(Items listed in a dataset)
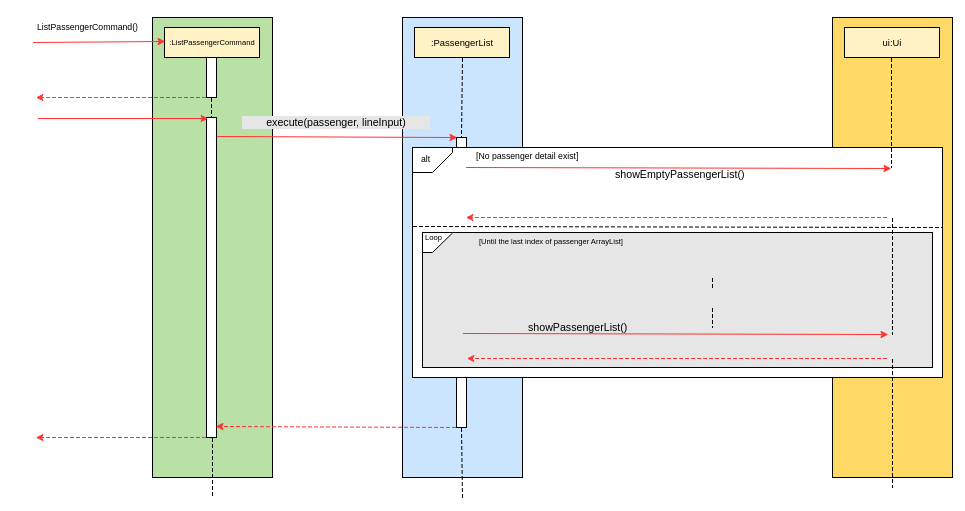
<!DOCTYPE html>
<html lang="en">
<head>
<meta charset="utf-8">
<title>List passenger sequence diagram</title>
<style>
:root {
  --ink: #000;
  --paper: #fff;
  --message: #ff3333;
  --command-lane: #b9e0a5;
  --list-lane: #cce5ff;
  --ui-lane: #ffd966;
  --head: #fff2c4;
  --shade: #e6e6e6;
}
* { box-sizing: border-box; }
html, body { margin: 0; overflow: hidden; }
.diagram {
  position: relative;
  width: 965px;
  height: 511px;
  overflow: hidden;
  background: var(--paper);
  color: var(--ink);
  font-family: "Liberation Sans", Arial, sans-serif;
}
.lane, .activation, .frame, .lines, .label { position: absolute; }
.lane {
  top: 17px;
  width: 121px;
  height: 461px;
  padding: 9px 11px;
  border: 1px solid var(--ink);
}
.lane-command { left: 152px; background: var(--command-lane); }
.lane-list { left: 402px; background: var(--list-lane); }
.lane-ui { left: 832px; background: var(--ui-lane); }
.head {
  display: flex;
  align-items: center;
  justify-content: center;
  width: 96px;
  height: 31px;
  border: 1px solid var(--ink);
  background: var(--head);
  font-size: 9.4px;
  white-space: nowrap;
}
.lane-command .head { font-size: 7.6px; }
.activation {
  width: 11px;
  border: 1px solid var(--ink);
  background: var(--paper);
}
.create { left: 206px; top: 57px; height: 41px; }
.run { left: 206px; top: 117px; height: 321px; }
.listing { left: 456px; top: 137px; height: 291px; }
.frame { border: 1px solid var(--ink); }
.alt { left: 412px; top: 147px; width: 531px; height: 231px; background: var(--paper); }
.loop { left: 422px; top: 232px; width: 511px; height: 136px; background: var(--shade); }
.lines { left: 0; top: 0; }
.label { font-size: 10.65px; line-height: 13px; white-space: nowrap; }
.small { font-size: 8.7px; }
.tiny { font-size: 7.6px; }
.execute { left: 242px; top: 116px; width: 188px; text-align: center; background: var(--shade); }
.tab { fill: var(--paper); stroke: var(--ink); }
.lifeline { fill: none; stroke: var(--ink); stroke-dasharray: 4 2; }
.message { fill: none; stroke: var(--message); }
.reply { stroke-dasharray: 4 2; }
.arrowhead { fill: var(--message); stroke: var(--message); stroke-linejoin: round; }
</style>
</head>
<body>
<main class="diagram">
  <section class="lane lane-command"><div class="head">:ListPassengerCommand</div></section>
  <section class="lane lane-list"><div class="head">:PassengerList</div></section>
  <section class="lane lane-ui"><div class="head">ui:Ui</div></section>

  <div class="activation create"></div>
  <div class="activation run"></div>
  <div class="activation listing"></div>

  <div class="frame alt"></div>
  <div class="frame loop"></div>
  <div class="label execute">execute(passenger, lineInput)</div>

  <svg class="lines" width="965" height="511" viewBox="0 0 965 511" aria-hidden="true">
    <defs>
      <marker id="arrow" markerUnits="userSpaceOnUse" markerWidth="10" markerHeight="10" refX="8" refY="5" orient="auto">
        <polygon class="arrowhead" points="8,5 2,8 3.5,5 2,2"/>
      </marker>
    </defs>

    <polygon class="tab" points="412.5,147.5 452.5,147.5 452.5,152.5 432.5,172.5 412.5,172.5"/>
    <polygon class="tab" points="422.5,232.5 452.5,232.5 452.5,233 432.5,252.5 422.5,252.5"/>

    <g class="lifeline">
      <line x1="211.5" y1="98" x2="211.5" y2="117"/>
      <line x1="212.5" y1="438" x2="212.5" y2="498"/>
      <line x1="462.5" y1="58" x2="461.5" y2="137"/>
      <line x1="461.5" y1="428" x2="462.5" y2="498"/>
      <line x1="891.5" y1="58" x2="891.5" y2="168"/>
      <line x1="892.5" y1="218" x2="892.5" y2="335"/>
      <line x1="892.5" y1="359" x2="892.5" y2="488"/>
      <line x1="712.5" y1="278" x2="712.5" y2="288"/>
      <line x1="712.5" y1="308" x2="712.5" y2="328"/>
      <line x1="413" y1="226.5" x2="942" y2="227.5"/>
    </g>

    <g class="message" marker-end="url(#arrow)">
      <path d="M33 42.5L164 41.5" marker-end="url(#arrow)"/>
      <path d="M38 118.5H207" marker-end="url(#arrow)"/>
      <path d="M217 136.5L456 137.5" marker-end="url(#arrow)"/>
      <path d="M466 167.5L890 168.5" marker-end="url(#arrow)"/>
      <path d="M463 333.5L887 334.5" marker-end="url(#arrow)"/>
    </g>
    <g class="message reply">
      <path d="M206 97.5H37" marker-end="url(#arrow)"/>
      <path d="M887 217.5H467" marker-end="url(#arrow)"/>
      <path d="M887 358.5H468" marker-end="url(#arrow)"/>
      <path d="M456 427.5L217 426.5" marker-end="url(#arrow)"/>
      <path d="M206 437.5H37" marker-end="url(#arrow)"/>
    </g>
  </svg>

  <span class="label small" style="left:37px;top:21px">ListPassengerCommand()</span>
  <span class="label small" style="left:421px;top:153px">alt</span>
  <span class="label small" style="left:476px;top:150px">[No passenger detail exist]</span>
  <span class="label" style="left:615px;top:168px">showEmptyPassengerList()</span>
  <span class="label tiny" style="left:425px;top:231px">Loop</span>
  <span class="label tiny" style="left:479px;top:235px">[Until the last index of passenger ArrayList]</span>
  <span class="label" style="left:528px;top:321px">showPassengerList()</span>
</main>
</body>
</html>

---

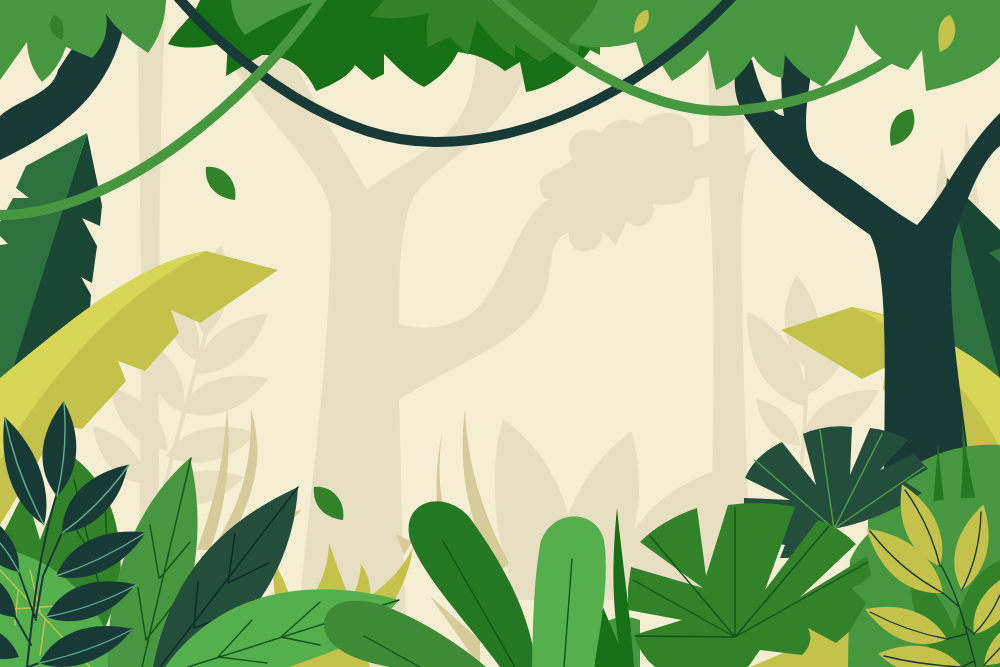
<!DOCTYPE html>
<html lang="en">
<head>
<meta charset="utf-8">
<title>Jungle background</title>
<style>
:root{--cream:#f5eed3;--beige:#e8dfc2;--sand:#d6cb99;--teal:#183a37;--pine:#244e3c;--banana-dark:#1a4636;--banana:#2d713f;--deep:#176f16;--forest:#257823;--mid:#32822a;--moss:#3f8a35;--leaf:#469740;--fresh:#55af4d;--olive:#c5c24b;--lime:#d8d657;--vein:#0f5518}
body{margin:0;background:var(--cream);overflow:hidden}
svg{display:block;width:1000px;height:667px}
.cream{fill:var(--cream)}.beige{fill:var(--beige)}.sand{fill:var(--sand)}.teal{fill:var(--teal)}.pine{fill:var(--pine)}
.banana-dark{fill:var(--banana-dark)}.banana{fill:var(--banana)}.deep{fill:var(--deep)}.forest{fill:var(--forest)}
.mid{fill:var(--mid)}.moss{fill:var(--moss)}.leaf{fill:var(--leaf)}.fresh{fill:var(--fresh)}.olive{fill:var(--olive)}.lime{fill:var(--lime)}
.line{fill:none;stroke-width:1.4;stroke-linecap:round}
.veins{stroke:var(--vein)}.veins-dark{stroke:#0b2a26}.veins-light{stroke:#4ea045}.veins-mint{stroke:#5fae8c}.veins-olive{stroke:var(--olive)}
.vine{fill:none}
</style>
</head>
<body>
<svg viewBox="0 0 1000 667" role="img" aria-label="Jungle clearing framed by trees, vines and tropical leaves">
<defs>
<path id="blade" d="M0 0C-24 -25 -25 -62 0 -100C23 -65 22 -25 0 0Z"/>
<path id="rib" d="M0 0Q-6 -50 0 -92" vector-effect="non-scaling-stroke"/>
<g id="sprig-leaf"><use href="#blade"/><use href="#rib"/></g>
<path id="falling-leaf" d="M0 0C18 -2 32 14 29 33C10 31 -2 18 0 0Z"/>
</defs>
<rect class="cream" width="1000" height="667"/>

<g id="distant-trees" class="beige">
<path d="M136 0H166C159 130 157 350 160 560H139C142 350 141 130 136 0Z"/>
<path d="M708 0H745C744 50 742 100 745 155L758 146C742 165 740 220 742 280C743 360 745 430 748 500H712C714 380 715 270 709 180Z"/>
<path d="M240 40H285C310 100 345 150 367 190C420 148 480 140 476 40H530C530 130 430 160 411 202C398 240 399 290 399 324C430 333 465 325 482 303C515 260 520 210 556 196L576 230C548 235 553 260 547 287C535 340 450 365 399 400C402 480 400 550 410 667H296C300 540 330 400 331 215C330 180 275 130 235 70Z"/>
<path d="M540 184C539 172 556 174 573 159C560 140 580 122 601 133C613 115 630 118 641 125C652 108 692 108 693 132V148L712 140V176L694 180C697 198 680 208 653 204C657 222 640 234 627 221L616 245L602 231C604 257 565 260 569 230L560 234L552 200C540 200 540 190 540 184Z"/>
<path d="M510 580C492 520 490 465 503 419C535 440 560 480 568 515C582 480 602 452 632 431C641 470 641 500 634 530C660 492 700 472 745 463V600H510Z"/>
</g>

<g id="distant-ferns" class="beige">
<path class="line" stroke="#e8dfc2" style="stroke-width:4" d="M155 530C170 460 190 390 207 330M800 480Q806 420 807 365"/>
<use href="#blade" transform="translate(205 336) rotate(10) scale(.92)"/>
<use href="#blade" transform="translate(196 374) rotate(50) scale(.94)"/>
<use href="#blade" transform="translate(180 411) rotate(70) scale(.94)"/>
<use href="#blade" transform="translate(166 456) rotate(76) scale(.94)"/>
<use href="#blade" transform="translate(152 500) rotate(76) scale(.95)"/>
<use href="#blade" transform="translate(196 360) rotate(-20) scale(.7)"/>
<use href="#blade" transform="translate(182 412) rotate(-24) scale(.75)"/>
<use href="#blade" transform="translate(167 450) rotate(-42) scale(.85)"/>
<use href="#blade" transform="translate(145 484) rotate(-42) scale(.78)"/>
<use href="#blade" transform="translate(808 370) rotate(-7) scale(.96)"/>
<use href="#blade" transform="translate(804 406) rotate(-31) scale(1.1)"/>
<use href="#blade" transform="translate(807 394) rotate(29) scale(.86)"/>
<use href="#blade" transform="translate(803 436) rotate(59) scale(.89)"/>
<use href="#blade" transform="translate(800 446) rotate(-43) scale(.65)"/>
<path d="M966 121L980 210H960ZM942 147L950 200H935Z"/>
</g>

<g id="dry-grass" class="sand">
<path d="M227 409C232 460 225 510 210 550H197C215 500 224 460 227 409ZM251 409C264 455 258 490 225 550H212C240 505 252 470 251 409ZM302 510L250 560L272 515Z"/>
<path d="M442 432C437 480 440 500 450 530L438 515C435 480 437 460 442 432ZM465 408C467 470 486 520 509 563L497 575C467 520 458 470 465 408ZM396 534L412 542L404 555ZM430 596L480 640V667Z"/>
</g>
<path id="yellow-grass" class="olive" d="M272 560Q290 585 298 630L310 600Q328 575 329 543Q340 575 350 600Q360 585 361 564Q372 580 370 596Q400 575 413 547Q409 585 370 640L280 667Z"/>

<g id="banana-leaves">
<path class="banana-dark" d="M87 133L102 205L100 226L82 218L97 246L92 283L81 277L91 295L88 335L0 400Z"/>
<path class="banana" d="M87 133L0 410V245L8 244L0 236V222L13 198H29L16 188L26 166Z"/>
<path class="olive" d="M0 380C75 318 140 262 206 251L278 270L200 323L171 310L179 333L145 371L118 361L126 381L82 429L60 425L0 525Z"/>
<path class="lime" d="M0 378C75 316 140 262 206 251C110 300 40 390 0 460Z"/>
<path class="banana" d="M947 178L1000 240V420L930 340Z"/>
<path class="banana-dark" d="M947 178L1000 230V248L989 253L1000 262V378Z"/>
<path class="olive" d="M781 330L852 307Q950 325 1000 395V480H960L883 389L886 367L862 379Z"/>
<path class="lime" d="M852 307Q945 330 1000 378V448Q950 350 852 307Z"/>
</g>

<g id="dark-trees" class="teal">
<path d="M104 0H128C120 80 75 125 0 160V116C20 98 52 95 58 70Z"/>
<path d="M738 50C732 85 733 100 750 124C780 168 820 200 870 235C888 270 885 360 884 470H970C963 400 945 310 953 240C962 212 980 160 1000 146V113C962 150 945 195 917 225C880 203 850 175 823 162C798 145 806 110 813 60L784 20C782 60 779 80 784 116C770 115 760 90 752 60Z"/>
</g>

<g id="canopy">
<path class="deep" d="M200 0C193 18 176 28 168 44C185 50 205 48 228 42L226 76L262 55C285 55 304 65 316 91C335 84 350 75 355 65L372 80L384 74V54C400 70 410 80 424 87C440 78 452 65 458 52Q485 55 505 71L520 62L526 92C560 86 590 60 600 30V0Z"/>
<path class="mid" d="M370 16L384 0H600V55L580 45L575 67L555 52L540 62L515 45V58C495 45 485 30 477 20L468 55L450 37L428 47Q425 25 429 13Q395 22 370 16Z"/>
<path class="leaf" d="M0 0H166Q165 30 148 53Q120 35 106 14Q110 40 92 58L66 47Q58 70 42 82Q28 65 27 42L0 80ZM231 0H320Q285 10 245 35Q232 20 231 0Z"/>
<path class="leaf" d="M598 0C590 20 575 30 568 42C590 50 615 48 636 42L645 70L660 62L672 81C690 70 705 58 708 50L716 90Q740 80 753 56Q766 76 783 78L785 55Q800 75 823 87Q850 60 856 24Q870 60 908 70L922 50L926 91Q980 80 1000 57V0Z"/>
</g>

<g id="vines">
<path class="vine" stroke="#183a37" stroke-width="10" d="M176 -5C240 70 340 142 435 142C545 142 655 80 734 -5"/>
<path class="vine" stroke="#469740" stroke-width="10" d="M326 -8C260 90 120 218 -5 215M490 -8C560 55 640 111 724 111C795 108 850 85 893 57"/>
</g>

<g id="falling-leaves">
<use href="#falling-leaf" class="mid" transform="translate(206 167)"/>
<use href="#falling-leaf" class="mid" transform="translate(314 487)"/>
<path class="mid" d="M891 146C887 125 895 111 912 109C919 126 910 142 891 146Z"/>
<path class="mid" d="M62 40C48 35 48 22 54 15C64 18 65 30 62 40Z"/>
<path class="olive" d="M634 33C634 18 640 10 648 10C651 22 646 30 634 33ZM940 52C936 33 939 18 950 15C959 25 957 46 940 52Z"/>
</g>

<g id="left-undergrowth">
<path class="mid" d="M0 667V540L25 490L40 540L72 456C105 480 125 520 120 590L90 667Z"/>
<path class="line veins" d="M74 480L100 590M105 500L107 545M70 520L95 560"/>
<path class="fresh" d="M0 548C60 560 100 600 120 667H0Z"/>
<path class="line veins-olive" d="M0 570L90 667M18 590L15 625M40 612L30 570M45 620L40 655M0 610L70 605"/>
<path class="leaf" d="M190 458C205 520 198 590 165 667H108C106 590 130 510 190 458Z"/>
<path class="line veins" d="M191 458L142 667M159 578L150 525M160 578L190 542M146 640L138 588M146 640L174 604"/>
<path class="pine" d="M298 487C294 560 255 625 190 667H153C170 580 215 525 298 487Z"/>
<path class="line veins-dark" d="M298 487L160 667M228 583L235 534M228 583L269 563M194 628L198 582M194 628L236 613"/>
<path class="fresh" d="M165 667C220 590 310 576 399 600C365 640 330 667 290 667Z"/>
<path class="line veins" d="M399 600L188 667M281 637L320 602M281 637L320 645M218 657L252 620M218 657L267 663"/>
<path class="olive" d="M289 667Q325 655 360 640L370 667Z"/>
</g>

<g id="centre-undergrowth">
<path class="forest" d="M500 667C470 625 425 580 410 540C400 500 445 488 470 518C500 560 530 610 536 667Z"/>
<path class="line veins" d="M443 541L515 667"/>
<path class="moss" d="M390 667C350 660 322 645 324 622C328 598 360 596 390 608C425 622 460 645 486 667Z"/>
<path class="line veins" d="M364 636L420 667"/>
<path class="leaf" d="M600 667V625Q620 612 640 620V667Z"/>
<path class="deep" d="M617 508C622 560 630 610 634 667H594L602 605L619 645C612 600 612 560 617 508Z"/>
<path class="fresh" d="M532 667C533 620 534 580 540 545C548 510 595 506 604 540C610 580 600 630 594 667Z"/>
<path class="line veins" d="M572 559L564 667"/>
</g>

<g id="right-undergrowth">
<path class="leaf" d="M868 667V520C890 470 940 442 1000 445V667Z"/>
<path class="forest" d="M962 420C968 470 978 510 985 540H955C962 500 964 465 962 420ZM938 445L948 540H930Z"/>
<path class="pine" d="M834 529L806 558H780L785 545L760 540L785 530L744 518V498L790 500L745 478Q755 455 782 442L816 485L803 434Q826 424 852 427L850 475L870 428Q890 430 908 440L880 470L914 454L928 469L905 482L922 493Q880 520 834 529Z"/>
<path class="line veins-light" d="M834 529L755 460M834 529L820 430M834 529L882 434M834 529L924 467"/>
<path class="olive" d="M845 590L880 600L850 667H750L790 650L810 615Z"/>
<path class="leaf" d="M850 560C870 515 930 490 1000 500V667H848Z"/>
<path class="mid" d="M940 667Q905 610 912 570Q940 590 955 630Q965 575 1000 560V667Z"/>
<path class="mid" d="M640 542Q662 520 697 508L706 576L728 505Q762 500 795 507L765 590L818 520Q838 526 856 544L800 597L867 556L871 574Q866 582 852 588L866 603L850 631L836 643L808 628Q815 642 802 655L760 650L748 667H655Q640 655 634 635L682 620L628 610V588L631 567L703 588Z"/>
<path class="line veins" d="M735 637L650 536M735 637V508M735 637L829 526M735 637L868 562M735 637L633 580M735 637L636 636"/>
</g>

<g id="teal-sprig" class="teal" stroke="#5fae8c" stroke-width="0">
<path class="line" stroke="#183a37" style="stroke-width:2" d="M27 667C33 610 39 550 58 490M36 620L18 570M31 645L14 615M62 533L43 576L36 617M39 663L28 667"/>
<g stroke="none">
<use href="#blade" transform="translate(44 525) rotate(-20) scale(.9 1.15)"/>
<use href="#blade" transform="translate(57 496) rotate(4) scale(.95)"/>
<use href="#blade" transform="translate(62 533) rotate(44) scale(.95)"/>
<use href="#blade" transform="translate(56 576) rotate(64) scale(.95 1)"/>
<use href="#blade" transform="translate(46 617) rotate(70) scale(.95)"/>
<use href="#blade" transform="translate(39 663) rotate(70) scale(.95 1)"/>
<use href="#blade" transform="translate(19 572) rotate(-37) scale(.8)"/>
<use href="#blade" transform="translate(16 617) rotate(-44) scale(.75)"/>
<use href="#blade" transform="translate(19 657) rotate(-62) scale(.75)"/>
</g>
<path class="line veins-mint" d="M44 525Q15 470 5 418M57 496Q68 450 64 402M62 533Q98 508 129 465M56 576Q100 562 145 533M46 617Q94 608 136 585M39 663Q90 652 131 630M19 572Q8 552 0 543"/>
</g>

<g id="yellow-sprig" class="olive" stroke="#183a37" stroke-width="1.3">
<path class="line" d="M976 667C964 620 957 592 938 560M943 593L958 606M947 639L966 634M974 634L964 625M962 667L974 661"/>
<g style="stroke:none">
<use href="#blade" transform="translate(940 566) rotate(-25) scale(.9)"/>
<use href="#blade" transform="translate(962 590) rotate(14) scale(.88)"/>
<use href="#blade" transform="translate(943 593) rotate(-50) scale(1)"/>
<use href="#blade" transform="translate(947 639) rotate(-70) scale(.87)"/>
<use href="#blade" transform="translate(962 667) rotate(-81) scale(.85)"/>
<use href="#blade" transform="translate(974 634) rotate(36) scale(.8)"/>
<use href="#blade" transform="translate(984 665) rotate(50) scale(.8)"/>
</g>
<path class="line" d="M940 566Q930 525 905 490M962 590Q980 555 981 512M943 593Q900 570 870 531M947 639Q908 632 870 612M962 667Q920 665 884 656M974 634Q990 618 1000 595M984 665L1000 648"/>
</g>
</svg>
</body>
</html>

● Work item:
Every line with "teal" in it should be copied from the entries.

● Expected answer:
:root{--cream:#f5eed3;--beige:#e8dfc2;--sand:#d6cb99;--teal:#183a37;--pine:#244e3c;--banana-dark:#1a4636;--banana:#2d713f;--deep:#176f16;--forest:#257823;--mid:#32822a;--moss:#3f8a35;--leaf:#469740;--fresh:#55af4d;--olive:#c5c24b;--lime:#d8d657;--vein:#0f5518}
.cream{fill:var(--cream)}.beige{fill:var(--beige)}.sand{fill:var(--sand)}.teal{fill:var(--teal)}.pine{fill:var(--pine)}
<g id="dark-trees" class="teal">
<g id="teal-sprig" class="teal" stroke="#5fae8c" stroke-width="0">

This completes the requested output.